-- Given records follows --
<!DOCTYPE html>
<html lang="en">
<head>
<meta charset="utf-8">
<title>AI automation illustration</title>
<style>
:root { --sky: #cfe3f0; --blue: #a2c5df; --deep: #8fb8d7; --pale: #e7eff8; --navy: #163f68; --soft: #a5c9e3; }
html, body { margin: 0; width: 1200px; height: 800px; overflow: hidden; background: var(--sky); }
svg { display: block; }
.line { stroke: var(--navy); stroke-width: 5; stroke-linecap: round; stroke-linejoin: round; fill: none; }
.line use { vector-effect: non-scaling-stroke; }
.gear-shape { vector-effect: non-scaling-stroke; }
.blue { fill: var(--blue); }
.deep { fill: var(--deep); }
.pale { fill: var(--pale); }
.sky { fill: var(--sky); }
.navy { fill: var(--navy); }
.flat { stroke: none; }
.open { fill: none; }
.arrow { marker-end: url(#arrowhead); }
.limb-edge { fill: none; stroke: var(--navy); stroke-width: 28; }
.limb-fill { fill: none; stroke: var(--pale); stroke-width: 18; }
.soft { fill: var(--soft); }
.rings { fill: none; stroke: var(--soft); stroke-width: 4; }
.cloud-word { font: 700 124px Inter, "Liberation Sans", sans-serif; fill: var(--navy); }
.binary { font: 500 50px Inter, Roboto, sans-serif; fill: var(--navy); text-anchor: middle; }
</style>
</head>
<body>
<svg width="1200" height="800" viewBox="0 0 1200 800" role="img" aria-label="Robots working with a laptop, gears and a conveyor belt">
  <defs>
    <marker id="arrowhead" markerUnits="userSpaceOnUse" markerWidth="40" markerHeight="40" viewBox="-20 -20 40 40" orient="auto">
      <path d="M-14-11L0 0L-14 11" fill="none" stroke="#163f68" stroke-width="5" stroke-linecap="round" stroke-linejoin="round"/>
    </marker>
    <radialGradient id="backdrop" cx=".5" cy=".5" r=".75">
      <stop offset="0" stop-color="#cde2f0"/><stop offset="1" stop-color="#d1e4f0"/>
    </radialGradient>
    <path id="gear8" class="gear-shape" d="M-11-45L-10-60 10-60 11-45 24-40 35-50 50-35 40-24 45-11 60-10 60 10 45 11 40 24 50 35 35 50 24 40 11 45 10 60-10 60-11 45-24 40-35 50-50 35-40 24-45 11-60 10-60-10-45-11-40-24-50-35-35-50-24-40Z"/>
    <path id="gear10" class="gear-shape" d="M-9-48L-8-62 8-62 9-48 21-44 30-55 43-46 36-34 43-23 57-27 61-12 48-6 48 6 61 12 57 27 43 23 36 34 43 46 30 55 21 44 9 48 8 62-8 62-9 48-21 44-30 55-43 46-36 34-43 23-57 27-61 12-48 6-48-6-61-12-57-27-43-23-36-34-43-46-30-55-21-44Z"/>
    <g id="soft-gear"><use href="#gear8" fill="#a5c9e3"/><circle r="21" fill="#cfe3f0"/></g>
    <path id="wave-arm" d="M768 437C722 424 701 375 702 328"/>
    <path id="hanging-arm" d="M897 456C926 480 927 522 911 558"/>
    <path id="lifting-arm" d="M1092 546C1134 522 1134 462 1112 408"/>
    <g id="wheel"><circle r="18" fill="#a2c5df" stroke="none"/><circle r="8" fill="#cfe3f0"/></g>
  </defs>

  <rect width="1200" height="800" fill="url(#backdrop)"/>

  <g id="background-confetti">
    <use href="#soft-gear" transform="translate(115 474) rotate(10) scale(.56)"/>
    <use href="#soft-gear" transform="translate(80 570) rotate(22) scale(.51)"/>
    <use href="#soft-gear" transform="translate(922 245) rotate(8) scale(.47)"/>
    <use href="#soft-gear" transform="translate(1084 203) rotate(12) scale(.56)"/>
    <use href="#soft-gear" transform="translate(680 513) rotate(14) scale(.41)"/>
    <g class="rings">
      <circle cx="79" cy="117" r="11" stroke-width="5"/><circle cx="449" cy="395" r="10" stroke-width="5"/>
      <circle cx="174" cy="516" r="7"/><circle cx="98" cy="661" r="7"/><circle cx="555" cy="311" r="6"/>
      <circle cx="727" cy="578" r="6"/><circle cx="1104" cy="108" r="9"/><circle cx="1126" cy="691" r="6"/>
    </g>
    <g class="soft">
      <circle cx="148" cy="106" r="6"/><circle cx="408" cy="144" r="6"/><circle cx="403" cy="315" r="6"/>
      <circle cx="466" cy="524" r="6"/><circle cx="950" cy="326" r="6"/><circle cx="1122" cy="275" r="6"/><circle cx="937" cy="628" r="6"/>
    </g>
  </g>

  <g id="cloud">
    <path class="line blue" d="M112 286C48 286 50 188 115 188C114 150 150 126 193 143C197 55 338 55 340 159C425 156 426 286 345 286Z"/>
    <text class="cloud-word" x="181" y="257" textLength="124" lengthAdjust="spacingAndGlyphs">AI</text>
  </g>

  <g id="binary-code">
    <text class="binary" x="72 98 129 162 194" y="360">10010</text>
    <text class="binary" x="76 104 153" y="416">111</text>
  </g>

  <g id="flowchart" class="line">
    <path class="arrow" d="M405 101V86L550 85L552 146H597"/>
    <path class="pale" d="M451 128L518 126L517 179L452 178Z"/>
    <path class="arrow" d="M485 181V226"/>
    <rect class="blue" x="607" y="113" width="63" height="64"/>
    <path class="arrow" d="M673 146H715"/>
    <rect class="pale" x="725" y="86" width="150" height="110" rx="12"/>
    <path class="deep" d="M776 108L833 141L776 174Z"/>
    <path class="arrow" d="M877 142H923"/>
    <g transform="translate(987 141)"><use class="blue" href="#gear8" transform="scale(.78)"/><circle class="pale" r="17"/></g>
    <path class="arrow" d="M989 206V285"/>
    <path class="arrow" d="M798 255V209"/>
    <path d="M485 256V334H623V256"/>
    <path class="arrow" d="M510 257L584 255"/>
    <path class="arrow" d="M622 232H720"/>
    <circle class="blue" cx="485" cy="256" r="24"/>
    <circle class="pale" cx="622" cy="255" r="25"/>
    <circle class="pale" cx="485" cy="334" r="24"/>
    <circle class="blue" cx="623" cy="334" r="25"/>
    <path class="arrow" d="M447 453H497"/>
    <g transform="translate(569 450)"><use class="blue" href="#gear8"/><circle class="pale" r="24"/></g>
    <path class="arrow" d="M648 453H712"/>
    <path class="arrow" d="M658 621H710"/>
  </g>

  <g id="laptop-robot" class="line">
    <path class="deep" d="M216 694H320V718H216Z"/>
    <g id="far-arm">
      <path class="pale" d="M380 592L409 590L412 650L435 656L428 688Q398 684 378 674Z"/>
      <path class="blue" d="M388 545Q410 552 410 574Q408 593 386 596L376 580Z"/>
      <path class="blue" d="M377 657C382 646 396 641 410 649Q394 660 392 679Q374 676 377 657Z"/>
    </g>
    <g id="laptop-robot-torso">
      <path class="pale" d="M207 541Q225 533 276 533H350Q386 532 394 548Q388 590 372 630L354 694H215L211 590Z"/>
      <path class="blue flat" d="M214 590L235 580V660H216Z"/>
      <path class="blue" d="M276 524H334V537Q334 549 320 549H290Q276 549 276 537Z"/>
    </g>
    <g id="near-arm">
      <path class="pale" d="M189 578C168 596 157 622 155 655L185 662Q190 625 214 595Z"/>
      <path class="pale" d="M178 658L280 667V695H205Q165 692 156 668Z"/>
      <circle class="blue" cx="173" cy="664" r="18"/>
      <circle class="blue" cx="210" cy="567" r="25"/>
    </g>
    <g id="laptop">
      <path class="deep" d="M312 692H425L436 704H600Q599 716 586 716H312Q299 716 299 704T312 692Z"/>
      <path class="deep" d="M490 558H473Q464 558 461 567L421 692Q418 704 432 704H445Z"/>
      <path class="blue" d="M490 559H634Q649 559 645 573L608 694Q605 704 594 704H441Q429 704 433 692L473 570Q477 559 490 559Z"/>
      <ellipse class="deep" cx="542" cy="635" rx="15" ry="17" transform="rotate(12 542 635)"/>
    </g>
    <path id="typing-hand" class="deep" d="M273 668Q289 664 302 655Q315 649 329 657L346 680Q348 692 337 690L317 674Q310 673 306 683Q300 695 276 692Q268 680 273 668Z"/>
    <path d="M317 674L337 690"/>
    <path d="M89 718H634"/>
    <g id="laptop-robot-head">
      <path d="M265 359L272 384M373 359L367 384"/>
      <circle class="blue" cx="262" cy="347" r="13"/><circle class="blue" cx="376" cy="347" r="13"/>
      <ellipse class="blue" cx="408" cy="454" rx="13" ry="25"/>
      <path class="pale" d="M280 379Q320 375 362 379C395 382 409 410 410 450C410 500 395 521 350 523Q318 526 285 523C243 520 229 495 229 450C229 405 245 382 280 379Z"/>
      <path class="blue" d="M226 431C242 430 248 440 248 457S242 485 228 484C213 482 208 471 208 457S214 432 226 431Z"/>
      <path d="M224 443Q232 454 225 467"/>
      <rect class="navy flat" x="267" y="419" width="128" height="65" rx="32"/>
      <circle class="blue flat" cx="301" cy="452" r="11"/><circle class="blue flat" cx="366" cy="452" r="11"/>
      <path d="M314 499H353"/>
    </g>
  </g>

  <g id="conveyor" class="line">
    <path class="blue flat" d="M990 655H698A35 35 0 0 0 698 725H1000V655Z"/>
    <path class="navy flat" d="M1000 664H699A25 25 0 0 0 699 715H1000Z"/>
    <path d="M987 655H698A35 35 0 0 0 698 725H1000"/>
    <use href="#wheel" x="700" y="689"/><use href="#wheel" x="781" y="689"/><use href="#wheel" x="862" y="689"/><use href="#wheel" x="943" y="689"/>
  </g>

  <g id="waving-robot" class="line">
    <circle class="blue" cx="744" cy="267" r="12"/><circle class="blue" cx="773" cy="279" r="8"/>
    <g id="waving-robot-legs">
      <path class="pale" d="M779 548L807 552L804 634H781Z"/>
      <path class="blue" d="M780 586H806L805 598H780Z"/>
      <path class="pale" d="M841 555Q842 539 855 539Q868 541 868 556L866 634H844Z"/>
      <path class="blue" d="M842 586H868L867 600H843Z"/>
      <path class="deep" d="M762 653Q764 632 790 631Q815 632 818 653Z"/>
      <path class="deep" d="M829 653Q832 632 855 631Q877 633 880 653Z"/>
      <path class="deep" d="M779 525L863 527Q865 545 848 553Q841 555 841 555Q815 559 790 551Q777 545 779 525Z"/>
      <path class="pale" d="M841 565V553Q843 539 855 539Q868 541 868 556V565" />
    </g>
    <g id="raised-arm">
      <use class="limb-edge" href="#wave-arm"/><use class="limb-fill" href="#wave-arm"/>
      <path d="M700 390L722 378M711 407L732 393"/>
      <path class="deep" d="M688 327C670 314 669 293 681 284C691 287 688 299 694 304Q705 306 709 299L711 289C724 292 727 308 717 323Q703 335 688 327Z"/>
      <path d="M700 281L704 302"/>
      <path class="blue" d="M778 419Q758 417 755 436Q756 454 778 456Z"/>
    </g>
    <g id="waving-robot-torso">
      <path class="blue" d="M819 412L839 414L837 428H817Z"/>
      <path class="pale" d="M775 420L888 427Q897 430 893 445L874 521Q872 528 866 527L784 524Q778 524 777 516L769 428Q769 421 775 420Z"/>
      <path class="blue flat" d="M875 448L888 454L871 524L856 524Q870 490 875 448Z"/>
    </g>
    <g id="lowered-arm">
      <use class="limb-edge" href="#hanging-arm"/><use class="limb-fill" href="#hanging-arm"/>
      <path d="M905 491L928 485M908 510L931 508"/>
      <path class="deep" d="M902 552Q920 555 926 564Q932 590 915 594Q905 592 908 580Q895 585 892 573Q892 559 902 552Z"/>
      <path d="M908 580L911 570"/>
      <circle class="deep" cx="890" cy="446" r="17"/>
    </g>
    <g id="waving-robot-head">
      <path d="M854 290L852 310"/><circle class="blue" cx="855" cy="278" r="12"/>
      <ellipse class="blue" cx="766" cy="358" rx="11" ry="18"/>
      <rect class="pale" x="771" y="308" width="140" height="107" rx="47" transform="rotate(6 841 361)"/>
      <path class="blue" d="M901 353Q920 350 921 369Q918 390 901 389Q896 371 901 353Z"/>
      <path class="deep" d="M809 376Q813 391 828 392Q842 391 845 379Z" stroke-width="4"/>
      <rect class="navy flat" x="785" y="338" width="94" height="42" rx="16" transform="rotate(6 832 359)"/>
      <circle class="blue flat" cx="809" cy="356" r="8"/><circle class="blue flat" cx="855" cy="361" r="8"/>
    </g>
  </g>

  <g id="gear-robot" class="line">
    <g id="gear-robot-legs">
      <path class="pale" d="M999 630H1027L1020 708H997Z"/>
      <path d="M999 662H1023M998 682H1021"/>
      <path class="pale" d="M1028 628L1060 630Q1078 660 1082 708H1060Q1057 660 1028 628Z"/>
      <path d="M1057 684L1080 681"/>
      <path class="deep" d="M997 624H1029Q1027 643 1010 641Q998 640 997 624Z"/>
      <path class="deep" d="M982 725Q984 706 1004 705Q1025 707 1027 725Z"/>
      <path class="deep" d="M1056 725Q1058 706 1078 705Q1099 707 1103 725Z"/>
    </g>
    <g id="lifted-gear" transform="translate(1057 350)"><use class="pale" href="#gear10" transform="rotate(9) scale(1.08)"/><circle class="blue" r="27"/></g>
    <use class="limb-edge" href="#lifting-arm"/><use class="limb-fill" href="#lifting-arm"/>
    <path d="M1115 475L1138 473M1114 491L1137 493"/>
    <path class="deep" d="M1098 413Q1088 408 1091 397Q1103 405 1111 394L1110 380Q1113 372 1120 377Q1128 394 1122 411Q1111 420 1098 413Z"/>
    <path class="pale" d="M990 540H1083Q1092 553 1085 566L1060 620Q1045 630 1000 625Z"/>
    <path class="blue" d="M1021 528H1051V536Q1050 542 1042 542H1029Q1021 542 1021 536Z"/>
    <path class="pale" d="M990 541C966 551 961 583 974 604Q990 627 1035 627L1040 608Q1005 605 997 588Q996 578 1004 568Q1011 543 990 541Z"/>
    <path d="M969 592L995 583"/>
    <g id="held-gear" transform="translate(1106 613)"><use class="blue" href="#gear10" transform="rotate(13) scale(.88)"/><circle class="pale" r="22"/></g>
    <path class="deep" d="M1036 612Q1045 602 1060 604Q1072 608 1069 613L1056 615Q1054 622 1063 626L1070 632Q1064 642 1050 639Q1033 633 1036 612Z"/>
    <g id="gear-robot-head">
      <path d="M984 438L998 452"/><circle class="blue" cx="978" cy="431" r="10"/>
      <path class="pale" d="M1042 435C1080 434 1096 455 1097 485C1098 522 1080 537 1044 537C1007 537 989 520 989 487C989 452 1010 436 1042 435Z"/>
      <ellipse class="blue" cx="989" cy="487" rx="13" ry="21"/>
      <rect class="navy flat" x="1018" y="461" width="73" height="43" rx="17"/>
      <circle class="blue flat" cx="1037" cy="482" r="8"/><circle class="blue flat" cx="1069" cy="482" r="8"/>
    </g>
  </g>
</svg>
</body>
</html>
-- Given records concluded --
◆ Required work
Whenever the word "rect" occurs in a line above, copy that line.

◆ Answer
  <rect width="1200" height="800" fill="url(#backdrop)"/>
    <rect class="blue" x="607" y="113" width="63" height="64"/>
    <rect class="pale" x="725" y="86" width="150" height="110" rx="12"/>
      <rect class="navy flat" x="267" y="419" width="128" height="65" rx="32"/>
      <rect class="pale" x="771" y="308" width="140" height="107" rx="47" transform="rotate(6 841 361)"/>
      <rect class="navy flat" x="785" y="338" width="94" height="42" rx="16" transform="rotate(6 832 359)"/>
      <rect class="navy flat" x="1018" y="461" width="73" height="43" rx="17"/>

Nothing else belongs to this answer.